MIT chemists have developed a way to modify thermoset plastics with a chemical linker that makes the materials much easier to break down, but still allows them to retain the mechanical strength that makes them so useful.Process to Develop Sustainable Thermosets
The researchers showed that they could produce a degradable version of a thermoset plastic called pDCPD, break it down into a powder, and use the powder to create more pDCPD. They also proposed a theoretical model suggesting that their approach could be applicable to a wide range of plastics and other polymers, such as rubber.
The researchers added silyl ether monomers to the liquid precursors that form pDCPD. They found that if the silyl ether monomer made up between 7.5 and 10 percent of the overall material, pDCPD would retain its mechanical strength but could be broken down into a soluble powder upon exposure to fluoride ions.
“That was the first exciting thing we found,” Jeremiah Johnson, a professor of chemistry at MIT says. “We can make pDCPD degradable while not hurting its useful mechanical properties.”
Reusing pDCPD Powder to Form New Material
In the second phase of the study, the researchers tried to reuse the resulting powder to form a new pDCPD material.
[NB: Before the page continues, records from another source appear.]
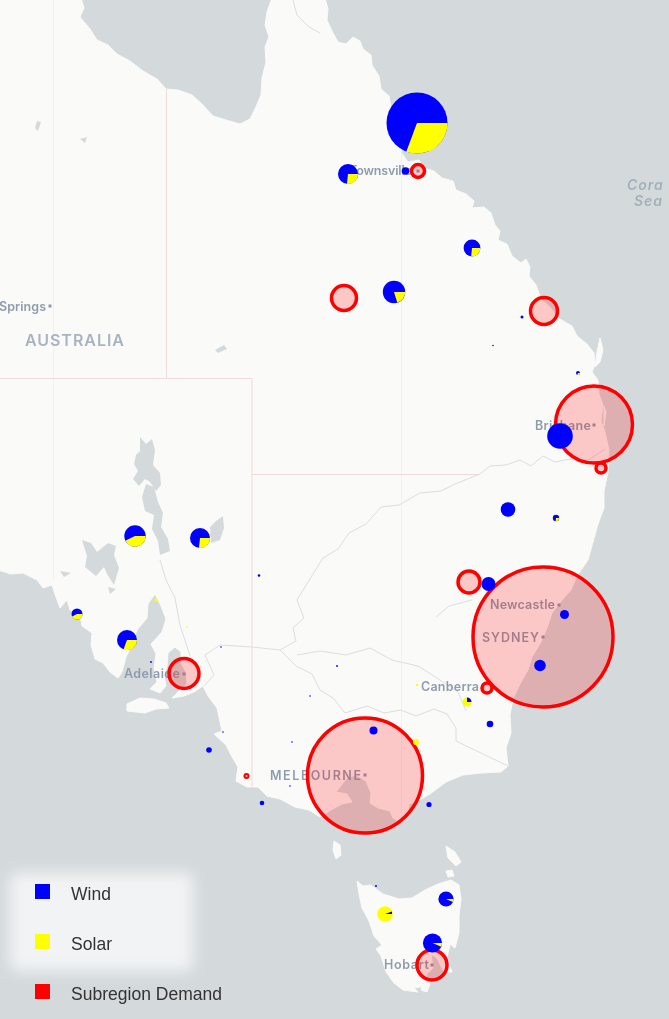
<!DOCTYPE html>
<html lang="en">
<head>
<meta charset="utf-8">
<title>Wind, solar and subregion demand map</title>
<style>
:root {
  --water: #d4dadc;
  --land: #fafaf8;
  --border: #f1dada;
  --river: #dcdedf;
  --label: #8d9bad;
  --country: #a9b3bf;
  --sea-label: #a3b0ba;
  --wind: #0000ff;
  --solar: #ffff00;
  --demand: #ff0000;
  --ink: #333;
}
html, body { margin: 0; overflow: hidden; }
.map { display: block; width: 669px; height: 1019px; background: var(--water); }
.land { fill: var(--land); stroke: var(--land); stroke-width: 1; stroke-linejoin: round; }
.lakes { fill: var(--water); }
.borders { fill: none; stroke: var(--border); stroke-width: 1; }
.meridians { fill: none; stroke: #f2f1ef; stroke-width: 1; }
.rivers { fill: none; stroke: var(--river); stroke-width: 1; }
.labels { font: 600 12.5px Inter, "Open Sans", sans-serif; fill: var(--label); }
.labels .country { font-size: 16px; fill: var(--country); }
.labels .sea { font-size: 14px; font-style: italic; fill: var(--sea-label); }
.towns { fill: var(--label); }
.demand { fill: var(--demand); fill-opacity: .2; stroke: var(--demand); stroke-width: 3.5; }
.wind { fill: var(--wind); }
.solar { fill: var(--solar); }
.legend { font: 17.5px "Liberation Sans", Arial, sans-serif; fill: var(--ink); }
.legend .panel { fill: #fff; fill-opacity: .68; }
</style>
</head>
<body>
<svg class="map" viewBox="0 0 669 1019" role="img" aria-label="Map of eastern Australia with wind, solar and subregion demand">
  <defs>
    <g id="pie-20"><circle class="wind" r="10"/><path class="solar" d="M0 0H10A10 10 0 0 1 3 9.5Z"/></g>
    <g id="pie-25"><circle class="wind" r="10"/><path class="solar" d="M0 0H10A10 10 0 0 1-1 10Z"/></g>
    <g id="pie-30"><circle class="wind" r="10"/><path class="solar" d="M0 0H10A10 10 0 0 1-3.5 9.4Z"/></g>
    <g id="pie-43"><circle class="wind" r="10"/><path class="solar" d="M0 0H10A10 10 0 0 1-9 4.4Z"/></g>
    <g id="pie-5"><circle class="wind" r="10"/><path class="solar" d="M0 0H10A10 10 0 0 1 9 4Z"/></g>
    <rect id="town" x="-1.5" y="-1.5" width="3" height="3"/>
    <filter id="soft" x="-20%" y="-30%" width="140%" height="160%"><feGaussianBlur stdDeviation="7"/></filter>
  </defs>

  <g class="land">
    <path id="mainland" d="M-2-2H81L84 8 80 17 90 29 97 40 108 45 117 54 130 61 143 71 157 79 166 89 178 90 192 95 202 104 213 116 226 120 240 124 250 119 255 109 261 95 262 78 266 62 265 47 269 37 265 25 267 12 272-2H325L328 9 327 20 332 31 338 42 346 44 353 37 360 41 363 49 371 55 372 65 379 76 381 89 389 96 391 108 398 116 397 130 402 139 401 152 408 162 419 160 424 168 434 171 442 178 453 181 456 190 466 194 474 201 472 208 484 207 491 213 495 225 500 231 498 240 507 244 512 256 521 263 526 259 530 267 529 276 536 285 541 299 550 307 558 318 572 326 577 336 587 344 594 353 595 364 592 372 598 380 599 394 603 405 601 421 605 432 609 450 608 472 604 491 604 508 598 524 593 542 588 560 577 576 571 590 562 600 552 613 547 628 541 642 532 657 528 670 520 684 513 699 510 715 511 733 506 748 508 766 501 772 481 773 463 775 446 782 430 794 418 801 409 804 408 814 401 823 393 818 390 811 378 808 370 803 371 793 366 781 356 775 347 778 336 792 347 794 352 802 342 804 331 810 320 817 309 810 295 807 280 799 267 796 258 787 247 787 236 781 238 767 231 755 226 745 214 734 222 731 220 722 217 708 208 696 203 686 194 692 184 696 172 698 180 690 187 684 186 672 181 663 181 652 175 647 168 653 167 666 164 675 166 686 160 693 150 689 157 682 154 668 156 654 151 644 162 632 166 619 161 606 155 594 148 604 147 618 137 630 132 645 126 657 122 672 118 678 110 672 103 663 95 659 91 645 92 633 82 626 80 615 70 610 67 600 60 608 56 597 52 585 43 588 37 580 23 573 11 574-2 570Z"/>
    <path d="M127 704 140 698 154 699 166 703 169 708 156 709 145 713 127 711Z"/>
    <path d="M600 338 603 350 600 362 595 367 597 352Z"/>
    <path d="M604 406 606 412 604 426Z"/>
    <path d="M334 841 340 845 341 855 336 859 333 850Z"/>
    <path d="M446 846 455 852 461 862 456 866 448 858Z"/>
    <path d="M446 871 452 870 454 876 448 877Z"/>
    <path id="tasmania" d="M357 881 363 886 371 885 383 894 399 899 412 898 425 890 438 884 451 880 459 885 461 899 459 916 459 933 455 948 450 944 447 958 452 972 444 972 437 958 431 954 433 968 427 974 425 986 414 988 418 992 403 990 394 983 386 972 381 956 376 949 382 945 374 936 369 921 362 908 359 894Z"/>
    <path d="M425 978 430 984 427 992 421 990Z"/>
  </g>

  <g class="lakes">
    <path d="M140 437 146 444 152 439 155 450 153 465 160 473 161 485 156 491 150 482 145 479 139 486 133 479 138 471 134 464 136 455 140 451Z"/>
    <path d="M146 484 154 487 158 502 163 513 161 527 168 539 170 551 160 555 158 541 152 529 154 515 145 511 142 497Z"/>
    <path d="M82 540 91 543 97 552 108 543 116 546 114 555 119 568 114 585 107 574 104 567 96 576 85 567 87 556Z"/>
    <path d="M223 516 224 528 220 540 211 543 210 527 216 521Z"/>
    <path d="M37 121 41 122 38 131 35 128ZM80 139 87 137 85 143ZM215 350 224 345 227 349 218 353ZM108 587 116 589 110 594ZM60 571 71 573 64 577Z"/>
  </g>

  <path class="meridians" d="M53.500 0V580M401.500 150V815"/>
  <path class="borders" d="M166.500 89V378M0 378.500H252M252 378V788M252 474.500H480"/>
  <g class="rivers">
    <path d="M480 474 490 466 506 465 520 460 531 466 543 456 555 462 570 459 584 463 605 449"/>
    <path d="M480 474 455 484 441 491 420 493 399 505 381 507 366 524 349 533 338 549 323 558 308 582 297 600 304 618 293 628 296 641 280 650 252 647 220 645 205 655 214 675 204 686"/>
    <path d="M280 650 296 666 312 674 320 690 333 698 345 713 367 706 384 713 401 710 416 716 434 709 447 714 456 728 456 741 508 766"/>
    <path d="M297 655 320 651 346 655 370 648 392 660 418 666 440 680 458 692 466 711"/>
    <path d="M293 0 297 15 309 27 320 33M472 600 449 606 436 617"/>
    <path d="M160 560 166 580 175 598 180 625 190 656"/>
  </g>

  <g class="labels">
    <text class="country" x="25" y="346" textLength="99">AUSTRALIA</text>
    <text class="sea" x="627" y="190" letter-spacing="1">Cora</text>
    <text class="sea" x="634" y="206" letter-spacing="1">Sea</text>
    <text x="-1" y="311" textLength="47">Springs</text>
    <text x="349" y="175" textLength="63">Townsville</text>
    <text x="535" y="430" textLength="56">Brisbane</text>
    <text x="490" y="609" textLength="65">Newcastle</text>
    <text x="482" y="642" textLength="57">SYDNEY</text>
    <text x="421" y="691" textLength="58">Canberra</text>
    <text x="124" y="678" textLength="56">Adelaide</text>
    <text x="270" y="780" textLength="91">MELBOURNE</text>
    <text x="384" y="969" textLength="45">Hobart</text>
  </g>
  <g class="towns">
    <use href="#town" x="50" y="306"/><use href="#town" x="418" y="171"/><use href="#town" x="594" y="425"/>
    <use href="#town" x="559" y="605"/><use href="#town" x="543" y="637"/><use href="#town" x="483" y="687"/>
    <use href="#town" x="184" y="674"/><use href="#town" x="365" y="775"/><use href="#town" x="432" y="965"/>
  </g>

  <g class="demand">
    <circle cx="418" cy="171" r="6.500"/>
    <circle cx="344" cy="298" r="12.500"/>
    <circle cx="544" cy="311" r="13.500"/>
    <circle cx="594" cy="424.500" r="38.500"/>
    <circle cx="601" cy="468" r="5"/>
    <circle cx="469" cy="582" r="11"/>
    <circle cx="543" cy="637" r="70"/>
    <circle cx="487" cy="688" r="5"/>
    <circle cx="184" cy="673.500" r="15"/>
    <circle cx="365" cy="775.500" r="57.500"/>
    <circle cx="246.500" cy="776" r="2" stroke-width="2"/>
    <circle cx="432" cy="965" r="15"/>
  </g>

  <g id="generation-mix">
    <use href="#pie-30" transform="translate(417 123) scale(3.05)"/>
    <use href="#pie-25" transform="translate(348 174)"/>
    <use href="#pie-25" transform="translate(472 248) scale(.84)"/>
    <use href="#pie-20" transform="translate(394 292) scale(1.12)"/>
    <use href="#pie-43" transform="translate(135 536) scale(1.07)"/>
    <use href="#pie-25" transform="translate(200 538)"/>
    <use href="#pie-43" transform="translate(77 614) scale(.55)"/>
    <use href="#pie-30" transform="translate(127 640)"/>
    <use href="#pie-25" transform="translate(556 518) scale(.32)"/>
    <use href="#pie-30" transform="translate(578 373) scale(.2)"/>
    <use href="#pie-5" transform="translate(446 899) scale(.76)"/>
    <use href="#pie-5" transform="translate(432.500 943) scale(.96)"/>
  </g>
  <g class="wind">
    <circle cx="405.500" cy="171" r="3.800"/>
    <circle cx="560" cy="436" r="12.800"/>
    <circle cx="508" cy="509.500" r="7.300"/>
    <circle cx="488.500" cy="584" r="7"/>
    <circle cx="564.500" cy="614.500" r="4.500"/>
    <circle cx="540" cy="665.500" r="5.800"/>
    <circle cx="490" cy="724" r="3.300"/>
    <circle cx="373.500" cy="730.500" r="4"/>
    <circle cx="209" cy="750" r="2.800"/>
    <circle cx="262" cy="803" r="2.300"/>
    <circle cx="429" cy="804.500" r="2.600"/>
    <circle cx="522" cy="317" r="1.500"/>
    <circle cx="259" cy="575.500" r="1.300"/>
    <circle cx="493" cy="345.500" r=".8"/>
    <circle cx="337" cy="666" r=".9"/>
    <circle cx="310" cy="696" r=".8"/>
    <circle cx="292" cy="742" r=".8"/>
    <circle cx="221" cy="647" r=".8"/>
    <circle cx="223" cy="732" r=".8"/>
    <circle cx="151" cy="662" r=".9"/>
    <circle cx="290" cy="786" r=".8"/>
    <circle cx="376" cy="886" r="1"/>
  </g>
  <g class="solar">
    <circle cx="385" cy="914" r="7.800"/>
    <circle cx="467" cy="702" r="4.500"/>
    <circle cx="416" cy="742" r="3"/>
    <circle cx="156" cy="600" r="1.800"/>
    <circle cx="187" cy="627" r=".8"/>
    <circle cx="417" cy="685" r="1.200"/>
  </g>
  <path class="wind" d="M385 914 392 911.500V914ZM467 702V697.500A4.500 4.500 0 0 1 471.500 702Z"/>

  <g class="legend">
    <rect class="panel" x="10" y="873" width="183" height="98" rx="8" filter="url(#soft)"/>
    <rect class="wind" x="35" y="884" width="15" height="15"/>
    <text x="71" y="900" textLength="40">Wind</text>
    <rect class="solar" x="35" y="934" width="15" height="15"/>
    <text x="71" y="950" textLength="41">Solar</text>
    <rect x="35" y="984" width="15" height="15" fill="var(--demand)"/>
    <text x="71" y="1000" textLength="151">Subregion Demand</text>
  </g>
</svg>
</body>
</html>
After dissolving the powder in the precursor solution used to make pDCPD, they were able to make new pDCPD thermosets from the recycled powder.
“That new material has nearly indistinguishable, and in some ways improved, mechanical properties compared to the original material,” Johnson says. “Showing that you can take the degradation products and remake the same thermoset again using the same process is exciting.”
The researchers believe that this general approach could be applied to other types of thermoset chemistry as well. In this study, they showed that using degradable monomers to form the individual strands of the polymers is much more effective than using degradable bonds to “cross-link” the strands together, which has been tried before. They believe that this cleavable strand approach could be used to generate many other kinds of degradable materials.
“This is an exciting advance in engineering thermoset plastics,” says Jeffrey Moore, a professor of chemistry at the University of Illinois, who was not involved in the study. “Chemists have spent most of their effort learning to synthesize better plastics, and far less chemistry research has been invested into the science of polymer deconstruction. Johnson’s work helps to fill this important gap in fundamental knowledge while providing advances of technological significance.”
Licensing and Commercializing the Technology
If the right kinds of degradable monomers can be found for other types of polymerization reactions, this approach could be used to make degradable versions of other thermoset materials such as acrylics, epoxies, silicones, or vulcanized rubber, Johnson says.
The researchers are now hoping to form a company to license and commercialize the technology.
Patrick Casey, a new product consultant at SP Insight and a mentor with MIT’s Deshpande Center for Technological Innovation, has been working with Johnson and Shieh to evaluate the technology, including performing some preliminary economic modeling and secondary market research.
“We have discussed this technology with some leading industry players, who tell us it promises to be good for stakeholders throughout the value chain,” Casey says. “Parts fabricators get a stream of low-cost recycled materials; equipment manufacturers, such as automotive companies, can meet their sustainability objectives; and recyclers get a new revenue stream from thermoset plastics. The consumers see a cost saving, and all of us get a cleaner environment.”